Rutgers University is committed to supporting and fostering international research collaborations through teaching, research, and service programs in NJ and throughout the world. This commitment requires that the institution fully supports faculty and research staff as it complies with all the relevant regulation and guidelines accompanying federal funding.
SEBS encourage and promotes students, faculty, and visitors to incorporate internationalization in their academic pursuits to foster global perspectives that address modern scientific challenges on local and global scales. The SEBS Office of International Programs supports study abroad in the sciences, faculty research, and exchange collaborations, and welcomes incoming international students with specialized program enrichment.
The Office of Research and Economic Development has established a high-level working group to monitor and address these policies and issues as they evolve. They will be creating a website that will contain information to help guide investigators with regard to federal requirements. Below is a list of issues and information about issues with international research:
- Foreign components in an NIH-funded research, or want to work with visiting personnel supported by a foreign entity – contact your School Research Administration representative or Research and Sponsored Programs
- Receipt of gifts from a foreign entity – Enterprise Risk Management, Ethics & Compliance and Rutgers University Foundation

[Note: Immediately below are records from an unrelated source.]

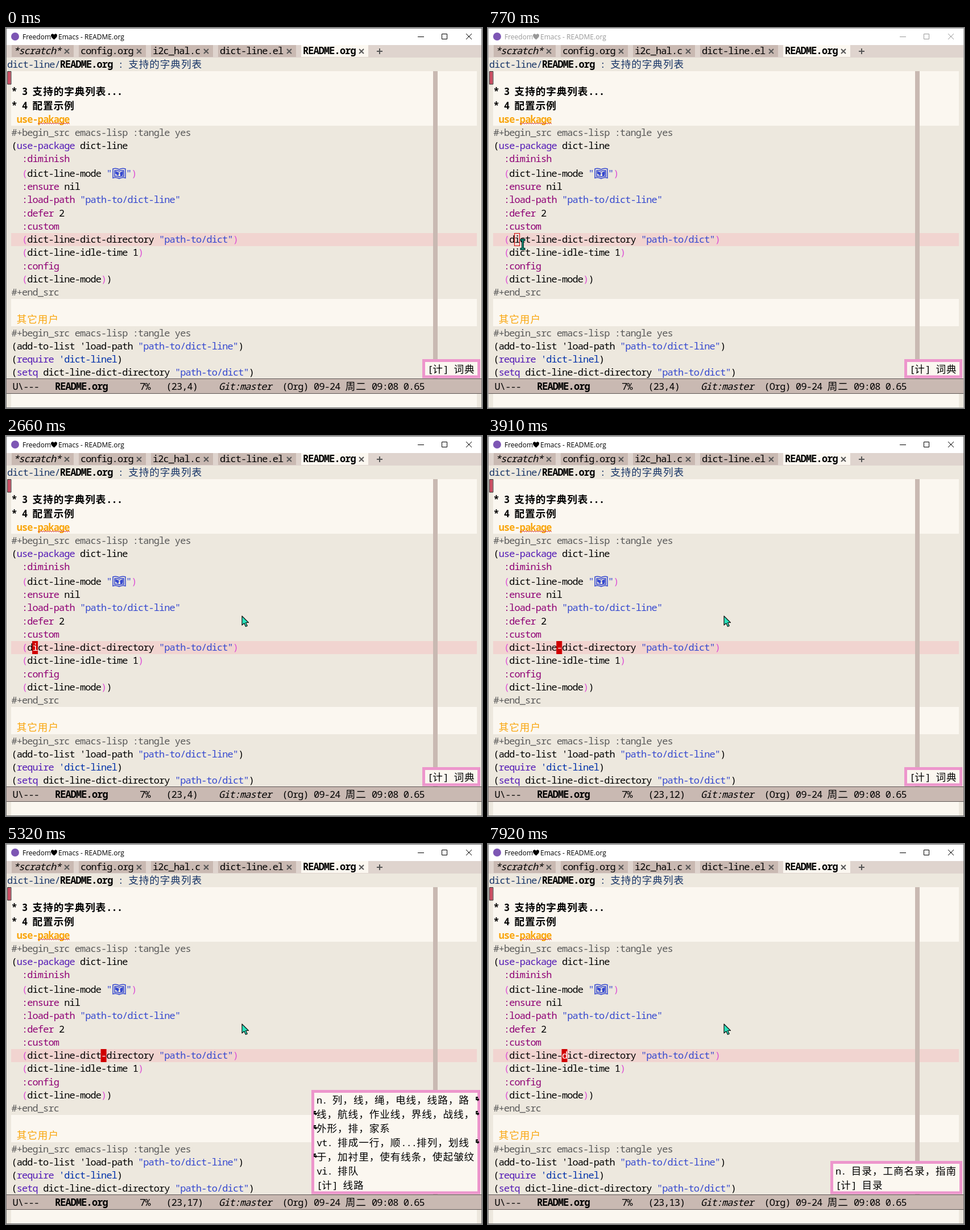
An HTML page for the animation above (8000 ms loop, 837 px wide and 669 px high).

```html
<!DOCTYPE html>
<html lang="zh">
<head>
<meta charset="utf-8">
<title>dict-line</title>
<style>
html, body { margin: 0; width: 100%; height: 100%; overflow: hidden; background: #fbf7f0; }
svg { display: block; width: 837px; height: 669px; }
text {
  font: 17px "Noto Sans Mono", "DejaVu Sans Mono", monospace;
  letter-spacing: calc(9.27px - .6em);
  white-space: pre;
  fill: #000;
}
.cjk { font: 17.6px "Noto Sans CJK SC", "Noto Sans CJK", sans-serif; letter-spacing: .94px; }
.b, .b .cjk, .o { font-weight: 700; }
.i { font-style: italic; }
.m { font-weight: 500; }
.c { fill: #595959; }          /* block markers */
.k { fill: #531ab6; }          /* keywords */
.p { fill: #8f0075; }          /* properties */
.s { fill: #3548cf; }          /* strings */
.q { fill: #0031a9; }          /* symbols */
.r { fill: #dd4fd5; }          /* inner parens */
.h { fill: #193668; }          /* header line */
.o, .y { fill: #f9a60e; }      /* sub-headings */
.dim { fill: #ede8de; }
.lit { fill: #fbf7f0; }
.bar { fill: #c9b9b2; }
.w { fill: #fff; }
#title { --ink: #000; }
#title.off { --ink: #999; }
#title text { font: 12px "Open Sans", "Noto Sans", sans-serif; letter-spacing: 0; fill: var(--ink); }
#title .heart { fill: var(--ink); }
#title .btn { fill: none; stroke: var(--ink); }
.edge { fill: none; stroke: #6e6e6e; stroke-width: 2; }
.off ~ .edge { stroke: #a2a2a2; }
.pop rect { fill: #fbf7f0; stroke: #ed96cc; stroke-width: 5; }
.hook { fill: none; stroke: #000; stroke-width: 1.8; }
</style>
</head>
<body>
<svg id="stage" viewBox="0 0 837 669"></svg>
<script>
const LOOP = 8000, CELL = 9.27, LEFT = 9.5;
const stage = document.getElementById('stage');
const CJK = /[\u3000-\u9fff\uff00-\uffef]+/g;

// {x|text} gives text the class x
const rich = s => s
  .replace(CJK, m => `<tspan class="cjk">${m}</tspan>`)
  .replace(/\{(\w)\|(.*?)\}/g, '<tspan class="$1">$2</tspan>');
const text = (x, y, s, attrs = '') => `<text x="${x}" y="${y}" ${attrs}>${rich(s)}</text>`;
const rect = (x, y, x2, y2, cls) =>
  `<rect x="${x}" y="${y}" width="${x2 - x}" height="${y2 - y}" class="${cls}"/>`;
const cross = (x, y, r) => `M${x - r} ${y - r}l${2 * r} ${2 * r}m0 ${-2 * r}l${-2 * r} ${2 * r}`;

const tabs = [
  [10, 119, '{i|*scratch*}'], [128, 246, '{m|config.org}'], [255, 364, '{m|i2c_hal.c}'],
  [373, 510, '{m|dict-line.el}'], [519, 637, '{b|README.org}']
];

const target = '  (dict-line-dict-directory "path-to/dict")';
const rows = [
  [118, '{b|* 3 支持的字典列表...}'],
  [143, '{b|* 4 配置示例}'],
  [167, ' {o|use-pakage}'],
  [190, '{c|#+begin_src emacs-lisp :tangle yes}'],
  [213, '({k|use-package} dict-line'],
  [236, '  {p|:diminish}'],
  [262, '  {r|(}dict-line-mode {s|"}'],
  [285, '  {p|:ensure} nil'],
  [308, '  {p|:load-path} {s|"path-to/dict-line"}'],
  [332, '  {p|:defer} 2'],
  [355, '  {p|:custom}'],
  [378, '  {r|(}dict-line-dict-directory {s|"path-to/dict"}{r|)}'],
  [401, '  {r|(}dict-line-idle-time 1{r|)}'],
  [425, '  {p|:config}'],
  [448, '  {r|(}dict-line-mode{r|)})'],
  [471, '{c|#+end_src}'],
  [519, ' {y|其它用户}'],
  [543, '{c|#+begin_src emacs-lisp :tangle yes}'],
  [566, `(add-to-list 'load-path {s|"path-to/dict-line"})`],
  [589, `({k|require} {q|'dict-linel})`],
  [612, '({k|setq} dict-line-dict-directory {s|"path-to/dict"})']
];

const popups = [
  [732, 583, ['[计] 词典']],
  [537, 433, ['n. 列，线，绳，电线，线路，路', '线，航线，作业线，界线，战线，', '外形，排，家系',
    'vt. 排成一行，顺...排列，划线', '于，加衬里，使有线条，使起皱纹', 'vi. 排队', '[计] 线路']],
  [602, 558, ['n. 目录，工商名录，指南', '[计] 目录']]
];
const hooks = [[828, 449], [543, 474], [828, 474], [543, 499], [828, 524], [543, 549]];

function popup([x, y, lines], n) {
  const body = lines.map((s, i) => text(x + 9, 607 - 25 * (lines.length - 1 - i), s)).join('');
  const marks = n === 1 ? hooks.map(([hx, hy]) =>
    `<path class="hook" d="M${hx + 2} ${hy - 3}h-3v4h4m-2 -2l2 2l-2 2"/>`).join('') : '';
  return `<g class="pop"><rect x="${x + 2.5}" y="${y + 2.5}" width="${97 + 732 - x}" height="${612 - y - 0.5}"/>${body}${marks}</g>`;
}

function wave(x, x2, y) {
  let d = `M${x} ${y}`;
  for (let i = 0; x + i * 2 < x2; i++) d += `l2 ${i % 2 ? 2 : -2}`;
  return `<path d="${d}" fill="none" stroke="#d0302a"/>`;
}

stage.innerHTML = `
  <rect width="837" height="669" class="dim"/>
  <g id="title">
    <rect width="837" height="30" fill="#fff"/>
    <circle cx="16" cy="15" r="7" fill="#7d56b4"/>
    ${text(29, 20, 'Freedom')}
    <path class="heart" d="M84.5 20.5C81 17.5 79 15.5 79 13.2C79 10 83.2 9.400 84.500 12C85.800 9.400 90 10 90 13.200C90 15.500 88 17.500 84.500 20.500Z"/>
    ${text(92, 20, 'Emacs - README.org')}
    <path class="btn" d="M724 15.500H735M766.500 10.500h9v9h-9z${cross(814, 15, 5)}"/>
  </g>
  ${rect(1, 30, 836, 52, 'tabs').replace('class="tabs"', 'fill="#dfd4ce"')}
  ${tabs.map(([x, x2, s], i) => rect(x, 30, x2, 51, i === 4 ? 'lit' : 'bar') + text(x + 3, 46, s)
    + `<path d="${cross(x2 - 12, 41, 4)}" stroke="#555" stroke-width="2"/>`).join('')}
  <path d="M652 41h10m-5 -5v10" stroke="#555" stroke-width="2"/>
  ${text(2, 70, '{h|dict-line/}{b|README.org} {h|: 支持的字典列表}')}
  ${rect(9, 76, 828, 172, 'lit')}
  ${rect(9, 477, 828, 525, 'lit')}
  <rect x="9" y="361" width="819" height="23" fill="#f1d4d0"/>
  ${rect(751, 76, 759, 617, 'bar')}
  <rect x="2" y="77" width="6.500" height="22" fill="#cb5064"/>
  <path d="M2.500 76.500V99H9V76.500Z" fill="none" stroke="#333"/>
  ${rows.map(([y, s]) => text(LEFT, y, s)).join('')}
  ${wave(56, 111, 169)}
  <g fill="none" stroke="#3548cf" stroke-width="1.500">
    <path d="M188 248q5.500 -2 11 1q5.500 -3 11 -1v16q-5.500 -2 -11 1q-5.500 -3 -11 -1z"/>
    <path d="M191 251q4 -1 8 1q4 -2 8 -1v10q-4 -1 -8 1q-4 -2 -8 -1z"/>
    <path d="M193 253l5 2l-1 4l-4 -3zM201 255l4 -2v5l-3 2z" fill="#3548cf"/>
  </g>
  ${text(211, 262, '{s|"}{r|)}')}
  <g id="cursor"><rect y="361.500" width="9" height="22" stroke="#d00000"/><text class="w" y="378"></text></g>
  ${rect(1, 617, 836, 644, 'bar')}
  <path d="M1 617.500H836M1 643.500H836" stroke="#5d5654"/>
  ${text(11.6, 637, 'U\\---')}${text(86, 637, '{b|README.org}')}${text(235, 637, '7%')}
  ${text(281.500, 637, '', 'id="place"')}
  ${text(374, 637, '{i|Git:master}')}${text(485.500, 637, '(Org) 09-24 周二 09:08 0.65')}
  ${rect(9, 644, 828, 668, 'lit')}
  ${popups.map(popup).join('')}
  <rect class="edge" x="0" y="0" width="837" height="669"/>
  <g id="mouse">
    <path id="arrow" d="M0 0V16L3.800 12.600L6.500 18.500L9.300 17.200L6.600 11.500H11.500Z" fill="#2be3bd" stroke="#111" stroke-width="1.200" stroke-linejoin="round"/>
    <g id="beam" fill="none"><path d="M-4.500 -8H4.500M-4.500 8H4.500M0 -8V8" stroke="#0a2a26" stroke-width="4"/>
    <path d="M-3.500 -8H3.500M-3.500 8H3.500M0 -8V8" stroke="#12a488" stroke-width="1.600"/></g>
  </g>`;

const $ = id => document.getElementById(id);
const title = $('title'), cursor = $('cursor'), place = $('place');
const mouse = $('mouse'), arrow = $('arrow'), beam = $('beam');
const [block, glyph] = cursor.children;
const pops = [...document.querySelectorAll('.pop')];
const show = (el, on) => el.setAttribute('visibility', on ? 'visible' : 'hidden');

const BLUR = 60, FOCUS = 900;
const moves = [[0, 4], [2870, 7], [3080, 12], [4650, 17], [5860, 27], [6960, 18], [7920, 13]];
const shown = [[0, 0], [4010, 1], [5530, 0], [6700, 2]];
const flips = [FOCUS, 1830, 1910, 2100, 2290, 2480, 2660, 3730, 3910, 4090, 4300, 4490, 4650,
  5260, 5320, 5480, 5710, 6490, 6680, 6880, 6960, 7580, 7660, 7840, 7920];
const at = (list, t) => list.filter(e => e[0] <= t).pop()[1];

// pointer path: start, end, from, to, easing
const path = [
  [20, 770, [600, 669], [61, 381], u => u * u * (3 - 2 * u)],
  [870, 1410, [61, 381], [342, 325], u => u ** 1.4],
  [1410, 1540, [342, 325], [415, 317], u => 1 - (1 - u) ** 1.4]
];
function pointer(t) {
  const [a, b, p, q, ease] = path.filter(s => s[0] <= t).pop() || path[0];
  const u = ease(Math.min(1, Math.max(0, (t - a) / (b - a))));
  return p.map((v, i) => v + (q[i] - v) * u);
}

function draw(t) {
  const blurred = t >= BLUR && t < FOCUS;
  title.classList.toggle('off', blurred);
  document.querySelector('.edge').style.stroke = blurred ? '#a2a2a2' : '';

  const col = at(moves, t), x = LEFT + col * CELL;
  const on = flips.filter(f => f <= t).length % 2 === 1;
  show(cursor, on || blurred);
  block.setAttribute('x', x - 2.6 + 2.6);
  block.setAttribute('fill', blurred ? 'none' : '#d00000');
  glyph.setAttribute('x', x);
  glyph.textContent = blurred ? '' : target[col];
  place.textContent = `(23,${col})`;

  const n = at(shown, t);
  pops.forEach((p, i) => show(p, i === n));

  const [mx, my] = pointer(t), onText = mx < 190;
  mouse.setAttribute('transform', `translate(${mx.toFixed(1)} ${my.toFixed(1)})`);
  show(arrow, t >= 20 && !onText);
  show(beam, t >= 20 && onText);
}

let start;
function tick(now) {
  start ??= now;
  draw((now - start) % LOOP);
  requestAnimationFrame(tick);
}
draw(0);
requestAnimationFrame(tick);
</script>
</body>
</html>
```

- Oversight of laboratories in a foreign country; consulting, advisory, or ownership interest in foreign entity – Conflict of Interest
- Participation in foreign talent or recruitment programs – Office of General Counsel
- Travel internationally on RU business, host visiting scholars, students or individuals from a foreign entity or government – Export Controls
- Have invented intellectual property, optioned, licensed or marketed by a foreign entity – Research Commercialization